  2. Timothy Mills Says:

    Cath,Thanks for your comment. It did indeed come across as friendly. And thanks for pointing out Strong’s – I know of it, but completely neglected to check it when researching this piece.I agree that, as a Humanist, I will fail to pick up on many of the connections and meanings that seem obvious to Christians reading this book.(In the same vein, I think Christians and other religious people often fail to see the deep spirituality and reverence in works by atheists like Richard Dawkins on evolution and science in general.)Certainly, I agree that whoever wrote these two books, he (or they) believed in the creator God of the Jewish people. I hope my discussion didn’t suggest that I thought these books were written by religious sceptics.My choice as someone who doesn’t accept the religious claims made on behalf of the whole Bible is this: I can either set the whole thing aside as irrelevant because it will never mean the same thing to me as it does to Christians; or I can pick it up and see what meaning I can find in it as a Humanist.I think it’s in The God Delusion that Dawkins points out the deep cultural penetration of the Bible – it’s in our language, in our literature, in our calendar, and of course in the minds and hearts of many of our neighbours. I now (thanks to Dale’s series) understand references such as the phrase “doubting Thomas”. Like Dale (and perhaps unlike many devout believers), I see Thomas as an example of an appropriate reaction to extraordinary claims; but I also see why the phrase is commonly used in a pejorative sense.And of course, despite our deep disagreements about the origin, meaning, and interpretation of these books, I take some pleasure in the knowledge that at least you and I can agree that Ecclesiastes and Song of Songs are beautiful bits of writing.It may feel that this is a superficial agreement – one that satisfies neither your belief in the divine purpose behind the books nor mine that supernatural beliefs are a distraction from the facts about human nature and history revealed by skeptical inquiry into them. But hey, superficial agreement, where people are truly interested in getting along, is much better than complete disagreement.

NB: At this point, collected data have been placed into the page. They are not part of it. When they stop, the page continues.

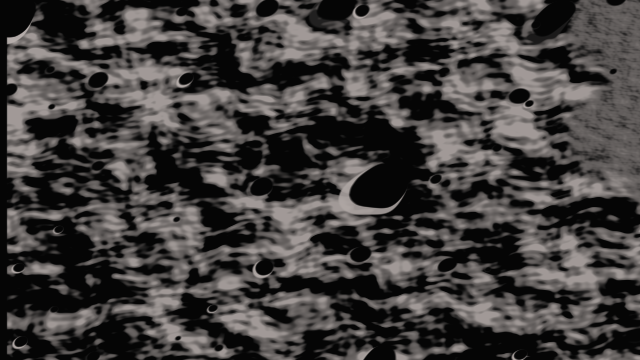
Give the GLSL for this texture, as a Shadertoy shader.

```glsl
// Rugged cratered ground under a low sun from the upper right.
// Embossed octaves of stretched gradient noise give relief and shadow;
// hashed grids scatter craters with black floors and sunlit crescents.

const float GRAIN_ANGLE = 0.2;
const float CRATER_ANGLE = 0.42;
const vec3 SUN_TINT = vec3(1.0, 0.955, 0.94);
const float SHADOW_TONE = 0.02;

float hash(vec2 p, float seed) {
    vec3 q = fract(vec3(p.xyx) * 0.1031 + seed * 0.137);
    q += dot(q, q.yzx + 33.33);
    return fract((q.x + q.y) * q.z);
}

vec2 rotate(vec2 p, float angle) {
    float c = cos(angle), s = sin(angle);
    return vec2(c * p.x + s * p.y, c * p.y - s * p.x);
}

float cornerSlope(vec2 cell, vec2 offset) {
    float angle = 6.28318 * hash(cell, 1.0);
    return dot(vec2(cos(angle), sin(angle)), offset);
}

float gradientNoise(vec2 p) {
    vec2 cell = floor(p), f = p - cell;
    vec2 u = f * f * f * (f * (f * 6.0 - 15.0) + 10.0);
    vec2 e = vec2(1.0, 0.0);
    float low = mix(cornerSlope(cell, f), cornerSlope(cell + e.xy, f - e.xy), u.x);
    float high = mix(cornerSlope(cell + e.yx, f - e.yx), cornerSlope(cell + e.xx, f - e.xx), u.x);
    return mix(low, high, u.y);
}

// Height drop toward the sun, summed over octaves
float sunlitRelief(vec2 p, float frequency) {
    float sum = 0.0;
    vec2 toSun = vec2(0.48, 0.42);
    for (int i = 0; i < 4; i++) {
        float octave = float(i);
        float weight = 1.2 - 0.2 * abs(octave - 1.0);
        vec2 q = p * frequency * vec2(1.0, 2.0) + 17.3 * octave;
        sum += weight * (gradientNoise(q) - gradientNoise(q + toSun));
        frequency *= 1.9;
    }
    return sum;
}

// Thin bright crests that break up along their length
float ridgeCrests(vec2 p) {
    float line = abs(gradientNoise(p * vec2(1.1, 6.0) + 41.0));
    float gaps = smoothstep(0.0, 0.3, gradientNoise(p * vec2(2.0, 3.0) + 73.0));
    return smoothstep(0.07, 0.0, line) * gaps;
}

// x: sunlit wall, y: shadowed floor
vec2 crater(vec2 offset, float radius, float blur) {
    vec2 e = rotate(offset, CRATER_ANGLE) * vec2(1.0, 1.45) / radius;
    float soft = blur / radius;
    float bowl = 1.0 - smoothstep(1.0 - soft, 1.0 + soft, length(e));
    float beyond = smoothstep(0.86 - soft, 0.86 + soft, length(e - vec2(0.24, 0.1)));
    return vec2(bowl * beyond, 1.0 - beyond);
}

// One crater at most per grid cell; worn ones have dim walls
float addCraters(float tone, vec2 p, float size, float chance, vec2 radii, float seed) {
    vec2 grid = p / size + seed * 3.7;
    vec2 cell = floor(grid);
    vec2 centre = 0.35 + 0.3 * vec2(hash(cell, seed), hash(cell, seed + 1.0));
    float radius = size * mix(radii.x, radii.y, hash(cell, seed + 2.0));
    float present = step(hash(cell, seed + 3.0), chance);
    float fresh = smoothstep(0.3, 0.8, hash(cell, seed + 4.0));
    vec2 parts = present * crater((fract(grid) - centre) * size, radius, 0.004);
    tone = mix(tone, mix(0.36, 0.72, fresh), parts.x * mix(0.25, 0.95, fresh));
    return mix(tone, SHADOW_TONE, parts.y);
}

// Maps light to brightness: deep shadow, grey ground, rare highlights
float filmTone(float light) {
    return SHADOW_TONE + 0.36 * smoothstep(-0.8, 0.5, light)
                       + 0.25 * smoothstep(0.3, 2.2, light);
}

void mainImage(out vec4 fragColor, in vec2 fragCoord) {
    vec2 p = fragCoord / iResolution.y;
    vec2 wander = vec2(gradientNoise(p * 7.0), gradientNoise(p * 7.0 + 29.0));
    vec2 grain = rotate(p, GRAIN_ANGLE) + 0.025 * wander;

    // Rough highland
    float light = 1.75 * sunlitRelief(grain, 5.0);
    light += 2.2 * gradientNoise(grain * vec2(3.0, 6.0) + 11.0);
    light += 0.9 * ridgeCrests(grain);
    light += 0.5 * (p.y - 0.5) + 0.2 * (p.x - 0.9);

    // Smooth plain at the upper right
    float plain = smoothstep(0.0, 0.1, p.x - 1.58 + 0.15 * wander.x)
                * smoothstep(0.42, 0.6, p.y + 0.1 * wander.y);
    float plainLight = 0.35 + 0.35 * sunlitRelief(p, 12.0);
    float tone = filmTone(mix(light, plainLight, plain));

    // Craters, from large ragged pits to small crisp bowls
    tone = addCraters(tone, p + 0.035 * wander, 0.5, 0.5, vec2(0.12, 0.21), 5.0);
    tone = addCraters(tone, p + 0.012 * wander, 0.24, 0.4, vec2(0.08, 0.16), 12.0);
    tone = addCraters(tone, p, 0.11, 0.1, vec2(0.08, 0.14), 23.0);

    // Dark strip along the left border
    tone = mix(SHADOW_TONE, tone, smoothstep(0.017, 0.022, p.x));
    fragColor = vec4(tone * mix(vec3(1.0), SUN_TINT, smoothstep(0.02, 0.2, tone)), 1.0);
}
```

  3. cath Says:

    Tim, that’s real agreement on a … perhaps not superficial but … secondary consideration :-)Can you tell me more about spirituality and reverence among atheists?cath

  4. Timothy Mills Says:

    Such a great question, I answered it in a whole new post.

  5. Spirituality and reverence « Friendly Humanist Says:

    […] Humanist Trying to live by compassion and reason – thoughts on the journey « Humanism in the Bible Humanism and atheism – an analogy […]

Leave a Reply

Please log in using one of these methods to post your comment:

WordPress.com Logo

You are commenting using your WordPress.com account. Log Out /  Change )

Google+ photo

You are commenting using your Google+ account. Log Out /  Change )

Twitter picture

You are commenting using your Twitter account. Log Out /  Change )

Facebook photo

You are commenting using your Facebook account. Log Out /  Change )

w

Connecting to %s


%d bloggers like this: